The following is from Van Til’s response to Herman Dooyeweerd’s contribution to ‘Jerusalem and Athens’
I say, therefore, to those who ask about the Christian system somewhat as follows: “You, my friends, state and defend or reject what you call systems of reality and knowledge. Well, I too have a ‘system,’ but it is a different kind of system. It is neither a deductive nor an inductive system, in your sense of the term. Nor is it a combination of these two. My ‘system’ is not that of empiricism, of rationalism, of criticism, or of any of the other ‘systems’ you may read about in the ordinary texts on philosophy. Nor is my ‘system’ a synthesis between one of your systems with that of the Bible. My ‘system’ is attained by thinking upon all the aspects of reality in the light of the Christ of Scripture. I try to think God’s thoughts after him. That is to say, I try as a redeemed covenant-creature of the triune God to attain as much coherence as I, being finite and sinful, can between the facts of the universe. God’s revelation is clear, but it is clear just because it is God’s revelation and God is self-contained light. My ‘system’ is therefore an analogical reinterpretation of the truth that God has revealed about himself and his relation to man through Christ in Scripture. I construct my ‘system’ by means of a variety of gifts that God has created within me. Among these gifts is that of concept-formation.
– Cornelius Van Til, Jerusalem and Athens p.126

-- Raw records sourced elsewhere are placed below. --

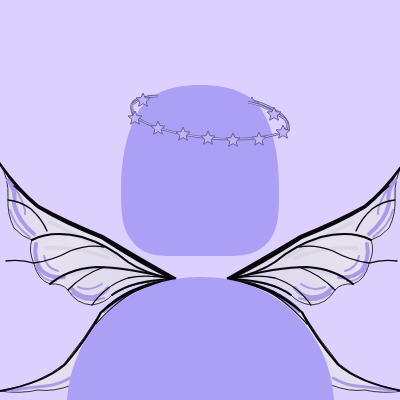
<!DOCTYPE html>
<html lang="en">
<head>
<meta charset="utf-8">
<title>Fairy avatar</title>
<style>
:root {
  --background: #dbd0ff;
  --figure: #aba0f5;
  --wing-light: #e6e2f0;
  --wing-shade: #d3cde2;
  --wing-band: #a99be6;
  --ink: #08070d;
  --star: #c0b5f4;
  --star-line: #68619c;
}
html, body { margin: 0; width: 400px; height: 400px; overflow: hidden; background: var(--background); }
svg { display: block; }
.figure { fill: var(--figure); }
.membrane { fill: url(#membrane); stroke: var(--ink); stroke-width: 0.8; }
.band { fill: none; stroke: var(--wing-band); stroke-linecap: round; stroke-linejoin: round; }
.edge { fill: var(--ink); }
.vein { fill: none; stroke: var(--ink); stroke-width: 1.3; stroke-linecap: round; }
.vein-strong { stroke-width: 2; }
.sheen { fill: none; stroke: var(--wing-shade); stroke-width: 4; stroke-linecap: round; opacity: 0.55; }
.star { fill: var(--star); stroke: var(--star-line); stroke-width: 1; stroke-linejoin: round; }
.wire { fill: none; stroke: var(--star-line); stroke-width: 2.4; }
.wire-light { fill: none; stroke: var(--star); stroke-width: 1; }
</style>
</head>
<body>
<svg width="400" height="400" viewBox="0 0 400 400" role="img" aria-label="Faceless lilac figure with fairy wings and a crown of stars">
  <defs>
    <linearGradient id="membrane" x1="0" y1="0" x2="1" y2="1">
      <stop offset="0" stop-color="#dcd6ee"/>
      <stop offset="0.5" stop-color="#e6e2f0"/>
      <stop offset="1" stop-color="#d8d2e8"/>
    </linearGradient>
    <path id="star" class="star" d="M0-7 2-2.3 7-2 3.2 1.4 4.4 6.2 0 3.6-4.4 6.2-3.2 1.4-7-2-2-2.3Z"/>
    <g id="wing">
      <g id="lower-wing">
        <path class="membrane" d="M174 279Q130 286 101 312Q85 338 64 364Q42 383 0 391Q20 394 38 390Q54 392 72 385L120 340Z"/>
        <path class="band" stroke-width="3" d="M8 391Q32 387 46 386Q58 385 70 378"/>
        <path class="sheen" d="M136 293Q100 322 76 364"/>
        <path class="band" stroke-width="2.5" d="M150 284Q122 296 104 312"/>
        <path class="edge" d="M176 278Q128 283 100 312Q86 338 64 364Q42 383 0 390L0 392Q44 384 66 365Q89 338 102 313Q130 288 176 280Z"/>
        <path class="vein" d="M148 284Q120 297 96 324M130 291Q112 303 100 313"/>
      </g>
      <g id="upper-wing">
        <path class="membrane" d="M0 164Q9 178 8 198Q7 214 14 228Q22 237 32 240Q28 250 34 264Q38 280 50 284Q62 283 68 290Q76 304 92 305Q105 303 112 295Q124 287 142 283L175 279Q142 262 102 237Q64 222 38 207Q18 191 0 164Z"/>
        <path class="sheen" d="M50 222Q80 236 118 258M46 248Q78 246 108 258M72 274Q100 264 140 271"/>
        <path class="band" stroke-width="4" d="M8 180Q17 192 14 204Q18 221 34 234"/>
        <path class="band" stroke-width="2" d="M10 210Q14 226 30 237M14 186Q26 206 25 214"/>
        <path class="band" stroke-width="4" d="M36 244Q33 258 41 270Q50 279 64 277"/>
        <path class="band" stroke-width="2" d="M44 256Q46 268 58 271M36 266Q42 282 56 281"/>
        <path class="band" stroke-width="4" d="M71 288Q80 299 94 297Q104 294 108 288"/>
        <path class="band" stroke-width="2" d="M78 287Q90 292 102 284M72 293Q86 304 104 298"/>
        <path class="edge" d="M0 162Q19 189 39 205Q66 220 103 235Q143 259 177 278L172 280Q139 264 101 239Q63 224 37 208Q17 192 0 166Z"/>
        <path class="vein" d="M8 200Q20 201 31 209Q42 219 47 231M14 186Q25 195 35 205"/>
        <path class="vein vein-strong" d="M32 240Q52 230 82 237Q108 245 128 262Q144 273 172 279"/>
        <path class="vein" d="M6 261Q20 259 34 263Q54 260 70 251Q88 244 104 247"/>
        <path class="vein vein-strong" d="M50 284Q68 269 96 267Q126 267 172 279"/>
        <path class="vein" d="M68 290Q82 275 104 267M92 305Q106 285 128 278Q146 274 172 279"/>
        <path class="vein vein-strong" d="M112 295Q132 280 174 279"/>
      </g>
    </g>
  </defs>

  <rect width="400" height="400" fill="var(--background)"/>

  <g id="wings">
    <use href="#wing"/>
    <use href="#wing" transform="translate(403 0) scale(-1 1)"/>
  </g>

  <path id="body" class="figure" d="M67 400C72 330 126 277 201 277S329 330 334 400Z"/>

  <g id="crown-back">
    <path class="wire" d="M134 116Q126 101 142 98Q152 95 166 96M246 99Q264 103 278 112Q291 121 288 131"/>
    <path class="wire-light" d="M134 116Q126 101 142 98Q152 95 166 96M246 99Q264 103 278 112Q291 121 288 131"/>
    <use href="#star" x="252" y="104"/>
  </g>

  <path id="head" class="figure" d="M200 85C229 85 252 93 263 112C274 131 279 158 279 188C279 213 279 228 269 241C258 254 246 256 226 256H172C154 256 142 254 132 241C122 229 121 213 121 188C121 158 127 131 138 112C149 93 171 85 200 85Z"/>

  <g id="crown-front">
    <path class="wire" d="M132 107Q131 114 142 121Q164 133 208 138Q250 142 282 133Q291 128 285 119L274 112"/>
    <path class="wire-light" d="M132 107Q131 114 142 121Q164 133 208 138Q250 142 282 133Q291 128 285 119L274 112"/>
    <path class="wire" d="M133 104Q142 96 158 96M248 102Q260 104 274 112"/>
    <path class="wire-light" d="M133 104Q142 96 158 96M248 102Q260 104 274 112"/>
    <use href="#star" x="143" y="100"/>
    <use href="#star" x="135" y="118"/>
    <use href="#star" x="158" y="128"/>
    <use href="#star" x="183" y="134"/>
    <use href="#star" x="208" y="138"/>
    <use href="#star" x="233" y="140"/>
    <use href="#star" x="259" y="139"/>
    <use href="#star" x="283" y="132"/>
    <use href="#star" x="274" y="114"/>
  </g>
</svg>
</body>
</html>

“Our wisdom in so far as it ought to be deemed true and solid wisdom, consists almost entirely of two parts: the knowledge of God and of ourselves. But as those are connected together by many ties, it is not easy to determine which of the two precedes, and gives birth to the other. For, in the first place, no man can survey himself without forthwith turning his thoughts toward God in whom he lives and moves; because it is perfectly obvious, that the endowments which we possess cannot possibly be from ourselves, nay, that our very being is nothing else than subsistence in God alone.” – (John Calvin, The Institutes of the Christian Religion. 1.1.1)

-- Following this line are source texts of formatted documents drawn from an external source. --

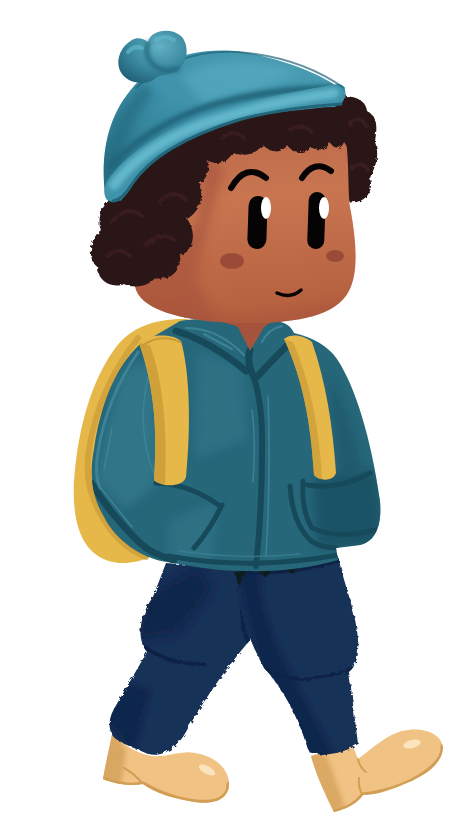
<!DOCTYPE html>
<html lang="en">
<head>
<meta charset="utf-8">
<title>Walking kid with backpack</title>
<style>
:root{--paper:#fff;--skin:#c06c4b;--skin-shade:#a5533c;--cheek:#9c4a38;--hair:#2a1316;--hair-light:#3d2024;--hat:#3f93aa;--hat-light:#62b7cb;--hat-dark:#22667b;--coat:#26677a;--coat-light:#3d8396;--coat-dark:#164a5b;--pack:#e6b849;--pack-shade:#c99a35;--jeans:#163057;--jeans-dark:#0d2144;--boot:#f0c283;--boot-shade:#d29e56;--boot-light:#fbe3bd;--ink:#050304}
html,body{margin:0;background:var(--paper);overflow:hidden}
svg{display:block;width:463px;height:838px}
.line{fill:none;stroke-linecap:round;stroke-linejoin:round}
.ink{stroke:var(--ink)}
.coat-seam{stroke:var(--coat-dark)}
.coat-glint{stroke:var(--coat-light)}
</style>
</head>
<body>
<svg viewBox="0 0 463 838" role="img" aria-label="A child in a knitted hat, jacket and backpack, walking">
<defs>
<filter id="soft" x="-30%" y="-30%" width="160%" height="160%"><feGaussianBlur stdDeviation="5"/></filter>
<filter id="softer" x="-30%" y="-30%" width="160%" height="160%"><feGaussianBlur stdDeviation="2"/></filter>
<filter id="brush" x="-5%" y="-5%" width="110%" height="110%"><feTurbulence type="fractalNoise" baseFrequency="0.25" numOctaves="2" seed="4"/><feDisplacementMap in="SourceGraphic" scale="4"/></filter>
<linearGradient id="face-tone" x1="0" y1="0" x2="0.1" y2="1"><stop offset="0" stop-color="#b9664a"/><stop offset=".45" stop-color="#c87550"/><stop offset="1" stop-color="#b5603f"/></linearGradient>
<linearGradient id="hat-tone" x1="0" y1="1" x2="1" y2="0"><stop offset="0" stop-color="#256e84"/><stop offset=".5" stop-color="#3f93aa"/><stop offset="1" stop-color="#4a9db2"/></linearGradient>
<radialGradient id="pom-tone" cx=".6" cy=".3" r=".75"><stop offset="0" stop-color="#62b1c4"/><stop offset=".55" stop-color="#3c8ba1"/><stop offset="1" stop-color="#22657a"/></radialGradient>
<path id="head" d="M200 152L340 112C352 150 346 190 351 212C356 240 359 272 349 291C335 318 292 323 245 323C198 323 150 314 138 294C130 280 136 262 142 240Z"/>
<path id="hat-crown" d="M105 195C100 150 109 114 134 86C162 53 214 43 262 56C298 65 330 78 346 94L335 107C270 108 205 124 158 157C138 171 129 187 121 201Z"/>
<path id="jacket" d="M180 321C200 317 221 320 238 327L250 351L264 327C274 318 289 321 294 333C314 338 328 346 337 359C355 386 371 437 380 501C382 523 377 541 360 545L336 548L338 560C310 568 280 572 245 571C215 571 190 566 167 562C143 559 116 541 104 517C92 497 89 474 94 449C100 407 114 369 139 345Z"/>
<path id="back-leg" d="M166 563L252 570L250 640C226 668 204 700 187 730C179 746 164 758 148 754L120 742C108 735 107 722 114 709L147 652C136 638 140 615 153 597Z"/>
<path id="front-leg" d="M238 570L338 556C344 584 354 607 357 631C360 650 358 665 349 672L358 744C347 752 324 758 309 752C299 718 283 688 264 668C250 641 234 605 238 570Z"/>
<path id="back-boot" d="M113 729C118 742 134 753 152 756C166 758 181 750 195 753C216 756 230 770 229 786C227 803 207 805 189 801C172 798 155 793 143 784C129 787 113 783 103 779C106 761 110 746 113 729Z"/>
<path id="front-boot" d="M311 756C324 751 341 750 352 744L358 759C373 748 386 735 402 731C422 726 442 733 443 748C442 765 423 777 402 785C388 791 374 795 363 795C357 804 346 809 334 812C325 794 316 775 311 756Z"/>
<clipPath id="head-clip"><use href="#head"/></clipPath>
<clipPath id="hat-clip"><use href="#hat-crown"/></clipPath>
<clipPath id="jacket-clip"><use href="#jacket"/></clipPath>
<clipPath id="back-leg-clip"><use href="#back-leg"/></clipPath>
<clipPath id="front-leg-clip"><use href="#front-leg"/></clipPath>
<clipPath id="back-boot-clip"><use href="#back-boot"/></clipPath>
<clipPath id="front-boot-clip"><use href="#front-boot"/></clipPath>
</defs>
<rect width="463" height="838" fill="var(--paper)"/>

<g id="boots">
<use href="#back-boot" fill="var(--boot)"/>
<g clip-path="url(#back-boot-clip)">
<path d="M108 724L126 750L121 786L96 784Z" fill="var(--boot-shade)" opacity=".75" filter="url(#softer)"/>
<path class="line" d="M103 779Q128 788 143 784Q165 797 189 801Q229 807 229 784" stroke="var(--boot-shade)" stroke-width="5"/>
<path class="line" d="M124 768Q135 774 143 784" stroke="var(--boot-shade)" stroke-width="2"/>
<ellipse cx="207" cy="770" rx="9" ry="4" fill="var(--boot-light)" transform="rotate(28 207 770)"/>
</g>
<use href="#front-boot" fill="var(--boot)"/>
<g clip-path="url(#front-boot-clip)">
<path d="M306 752L326 755Q338 785 346 812L330 816Z" fill="var(--boot-shade)" opacity=".7" filter="url(#softer)"/>
<path class="line" d="M334 812Q354 808 363 795Q401 790 425 773Q444 760 443 746" stroke="var(--boot-shade)" stroke-width="5"/>
<path class="line" d="M358 759Q360 768 366 772M359 778Q358 789 363 795" stroke="var(--boot-shade)" stroke-width="2"/>
<ellipse cx="412" cy="744" rx="9" ry="4" fill="var(--boot-light)" transform="rotate(-14 412 744)"/>
</g>
</g>

<g id="trousers" filter="url(#brush)">
<use href="#back-leg" fill="var(--jeans)"/>
<g clip-path="url(#back-leg-clip)">
<path d="M150 596L198 568L210 590L176 632L136 638Z" fill="var(--jeans-dark)" opacity=".7" filter="url(#soft)"/>
<path d="M104 720L128 684L150 690L134 752Z" fill="var(--jeans-dark)" opacity=".55" filter="url(#softer)"/>
<path class="line" d="M142 645Q168 665 204 664M246 580Q236 618 250 646" stroke="var(--jeans-dark)" stroke-width="4"/>
</g>
<use href="#front-leg" fill="var(--jeans)"/>
<g clip-path="url(#front-leg-clip)">
<path d="M236 568L258 570Q262 624 290 672L334 756L306 758L262 670Z" fill="var(--jeans-dark)" opacity=".6" filter="url(#softer)"/>
<path class="line" d="M266 669Q292 684 318 677Q340 675 352 668" stroke="var(--jeans-dark)" stroke-width="3"/>
<path d="M236 574Q290 578 340 562V552H236Z" fill="var(--jeans-dark)"/>
</g>
<path d="M234 572L246 571L239 586ZM258 570L272 569L266 578ZM285 568L299 566L292 574Z" fill="#0a1f1c"/>
</g>

<g id="backpack">
<path d="M188 319C156 318 131 327 116 347C91 381 78 428 74 481C72 519 80 550 106 560C121 566 138 562 148 558L190 340Z" fill="var(--pack)"/>
<path class="line" d="M138 338C112 371 95 410 89 450Q82 490 108 526Q122 547 146 557" stroke="var(--pack-shade)" stroke-width="6" opacity=".65"/>
</g>

<path id="neck" d="M198 308H292L278 326L254 366L232 336Z" fill="var(--skin-shade)"/>

<g id="coat">
<use href="#jacket" fill="var(--coat)"/>
<g clip-path="url(#jacket-clip)">
<path d="M118 380Q142 350 156 370L158 482L126 510L95 480Z" fill="var(--coat-light)" opacity=".5" filter="url(#soft)"/>
<path d="M196 350L243 366L248 440L194 460Z" fill="var(--coat-light)" opacity=".35" filter="url(#soft)"/>
<path d="M312 480L376 470L384 548L318 548Z" fill="var(--coat-dark)" opacity=".65" filter="url(#soft)"/>
<path d="M168 520L218 500L212 560L168 566Z" fill="var(--coat-light)" opacity=".35" filter="url(#soft)"/>
<path d="M328 372Q352 420 362 470L340 476Z" fill="var(--coat-dark)" opacity=".4" filter="url(#soft)"/>
<path class="line coat-seam" d="M92 484Q110 514 140 543Q153 555 174 560" stroke-width="7"/>
<path class="line coat-glint" d="M138 352Q106 400 98 452Q94 474 100 488" stroke-width="3"/>
<path class="line coat-glint" d="M100 487L132 527M148 378Q136 428 154 474M112 428L104 470" stroke-width="1.5"/>
<path class="line coat-seam" d="M176 331Q210 341 246 371M250 350Q246 364 255 379Q276 356 293 340" stroke-width="7"/>
<path class="line coat-glint" d="M186 328Q218 328 244 355M262 342Q268 329 282 326M204 334L232 349" stroke-width="2"/>
<path class="line coat-seam" d="M254 378Q263 406 262 450Q262 510 256 566" stroke-width="6"/>
<path class="line coat-glint" d="M268 396Q271 470 266 556M252 410Q256 440 253 482" stroke-width="1.5"/>
<path class="line coat-seam" d="M156 483Q190 484 220 506M222 505Q210 530 194 548" stroke-width="5"/>
<path class="line coat-seam" d="M290 486Q292 520 308 538Q316 547 336 548M303 481Q301 510 312 528Q340 540 374 530M307 485Q340 490 370 473" stroke-width="5"/>
<path class="line coat-seam" d="M168 556Q250 571 338 555" stroke-width="5"/>
<path class="line coat-glint" d="M180 551Q240 560 300 554" stroke-width="1.5" opacity=".7"/>
</g>
</g>

<g id="straps">
<path d="M139 343C148 334 171 333 181 341C190 373 191 427 186 477C183 488 160 487 154 480C158 425 153 383 139 343Z" fill="var(--pack)"/>
<path d="M139 343L150 345Q169 398 165 484Q158 484 154 480C158 425 153 383 139 343Z" fill="var(--pack-shade)" opacity=".75"/>
<path class="line" d="M142 346Q160 333 180 342" stroke="var(--pack-shade)" stroke-width="2"/>
<path d="M284 339C291 333 304 335 312 342C326 382 333 427 336 473C333 482 319 481 314 475C311 424 303 379 284 339Z" fill="var(--pack)"/>
<path d="M284 339L293 342Q318 400 322 479Q316 478 314 475C311 424 303 379 284 339Z" fill="var(--pack-shade)" opacity=".65"/>
</g>

<g id="right-hair" fill="var(--hair)" filter="url(#brush)">
<path d="M332 100C348 92 366 98 367 111C380 118 376 132 375 142C381 158 373 170 370 178C375 194 362 204 350 202L338 190Z"/>
</g>

<g id="face">
<use href="#head" fill="url(#face-tone)"/>
<g clip-path="url(#head-clip)">
<path d="M130 262Q178 262 198 220L205 150L224 170Q200 250 196 282L220 330H130Z" fill="var(--skin-shade)" opacity=".6" filter="url(#soft)"/>
<path d="M140 306Q240 330 348 300V330H140Z" fill="var(--skin-shade)" opacity=".5" filter="url(#soft)"/>
</g>
<ellipse cx="232" cy="261" rx="12" ry="8" fill="var(--cheek)"/>
<ellipse cx="335" cy="256" rx="9" ry="6" fill="var(--cheek)"/>
<g id="eyes">
<rect x="248" y="196" width="19" height="53" rx="9.5" fill="var(--ink)" transform="rotate(2 257 222)"/>
<ellipse cx="266" cy="208" rx="5" ry="11" fill="var(--paper)"/>
<rect x="308" y="192" width="17" height="57" rx="8.5" fill="var(--ink)" transform="rotate(2 316 220)"/>
<ellipse cx="324" cy="208" rx="5" ry="11" fill="var(--paper)"/>
</g>
<path class="line ink" d="M231 188Q246 162 266 178M302 178Q314 159 331 171" stroke-width="6"/>
<path class="line ink" d="M277 293Q291 299 301 290" stroke-width="3.5"/>
</g>

<g id="hair" filter="url(#brush)">
<path d="M116 196C98 204 98 224 101 230C88 240 88 262 98 267C97 281 112 289 124 284C137 290 151 284 155 278C171 282 182 269 180 256C194 250 197 232 187 219C201 211 204 195 199 184C208 178 210 168 207 160C219 167 229 161 233 152C243 158 256 154 263 145C272 155 284 152 287 145C294 155 306 153 310 147C320 152 327 148 330 143C337 151 342 148 344 142L352 154L350 96L230 104L140 150Z" fill="var(--hair)"/>
<g class="line" stroke="var(--hair-light)" stroke-width="4" opacity=".8">
<path d="M112 222Q126 204 142 216M146 246Q160 230 174 240M108 256Q120 246 130 256M160 202Q174 188 186 200M222 138Q234 128 244 138M290 130Q302 122 312 132M350 124Q360 114 366 126M352 168Q362 160 368 170"/>
</g>
</g>

<g id="hat">
<use href="#hat-crown" fill="url(#hat-tone)"/>
<g clip-path="url(#hat-clip)">
<path d="M180 76Q230 48 300 72Q270 88 204 104Z" fill="var(--hat-light)" opacity=".45" filter="url(#soft)"/>
<path d="M102 184Q104 120 144 82L154 94Q122 130 124 170Z" fill="var(--hat-dark)" opacity=".6" filter="url(#soft)"/>
<path class="line" d="M110 166Q154 122 216 104Q274 88 340 88" stroke="var(--hat-dark)" stroke-width="7" filter="url(#softer)"/>
</g>
<path d="M106 184C116 163 152 136 195 119C240 102 293 92 337 84C346 83 348 94 342 103C325 110 280 109 238 120C190 132 151 156 135 181C128 194 121 203 112 202C104 201 103 192 106 184Z" fill="var(--hat)"/>
<path class="line" d="M114 185Q143 146 205 123Q268 102 334 93" stroke="var(--hat-light)" stroke-width="10" filter="url(#softer)"/>
<path class="line" d="M113 201Q122 200 132 184Q158 145 238 120Q282 108 341 104" stroke="var(--hat-dark)" stroke-width="3"/>
<path class="line" d="M136 88Q178 48 238 52Q300 57 344 88" stroke="var(--hat-dark)" stroke-width="2" opacity=".7"/>
<g id="pompom">
<path d="M148 42C150 30 171 27 181 36C190 45 188 64 177 70C169 76 160 74 156 78C148 86 129 84 122 74C114 62 120 47 132 40C137 37 143 38 148 42Z" fill="url(#pom-tone)"/>
<path class="line" d="M148 43Q143 57 156 67Q166 73 178 69" stroke="var(--hat-dark)" stroke-width="4" filter="url(#softer)"/>
<path class="line" d="M128 52Q134 45 142 48M156 40Q165 34 174 40" stroke="var(--hat-light)" stroke-width="4" opacity=".7"/>
</g>
</g>
</svg>
</body>
</html>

From this quotation, certain things are clear. Calvin never did start a chain of reasoning about man’s nature and destiny by taking man by himself. He did not start with man as with an ultimate starting point. Calvin did start with a general a priori position. His position is as radically opposed to that of Descartes as it is to that of Hume. Most apologetic writers who have come after Calvin have allowed themselves to be influenced unduly by Cartesian philosophy on this matter. Calvin recognized fully that if man is to have true knowledge of himself he must regard God as original and himself as derivative. He did not place God and man as correlatives next to one another, but he recognized from the outset two levels of existence and two levels of interpretation, on the one hand the divine and eternal, and on the other hand the human or temporal. To him it is perfectly obvious that the endowments that we possess are not of ourselves, but of God. Hence he says that “not a particle of light, or wisdom, or justice, or power, or rectitude, or genuine truth, will anywhere be found, which does not flow from him: and of which he is not the cause.”
– Cornelius Van Til, An Introduction to Systematic Theology p.156-157
It is customary on the part of some orthodox theologians to depreciate the objects of sensation as a source of knowledge. They have become deeply convinced of the scepticism involved in historical empiricism. They would therefore substitute an a priori approach for that of the empiricist, thinking that thus they represent biblical thought.
Two points may be mentioned with respect to this. In the first place, to flee to the arms of an apriorism from those of empiricism is in itself no help at all. It is only if an a priori is self-consciously based upon the conception of the ontological Trinity rather than upon the work of Plato or some other non-Christian philosopher that it can safeguard against scepticism. The a priori of any non-Christian thinker will eventually lead to empiricism. It can keep from doing so only if it keeps within the field of purely formal predication. In the second place, if we do place the ontological Trinity at the foundation of all our predication then there is no need to fear any scepticism through the avenue of sense. Sensation does “deceive us” but so does ratiocination. We have the means for their corruption in both cases. The one without the other is meaningless. Both give us true knowledge on the right presupposition; both lead to scepticism on the wrong presupposition.
– Cornelius Van Til, An Introduction to Systematic Theology p.123-124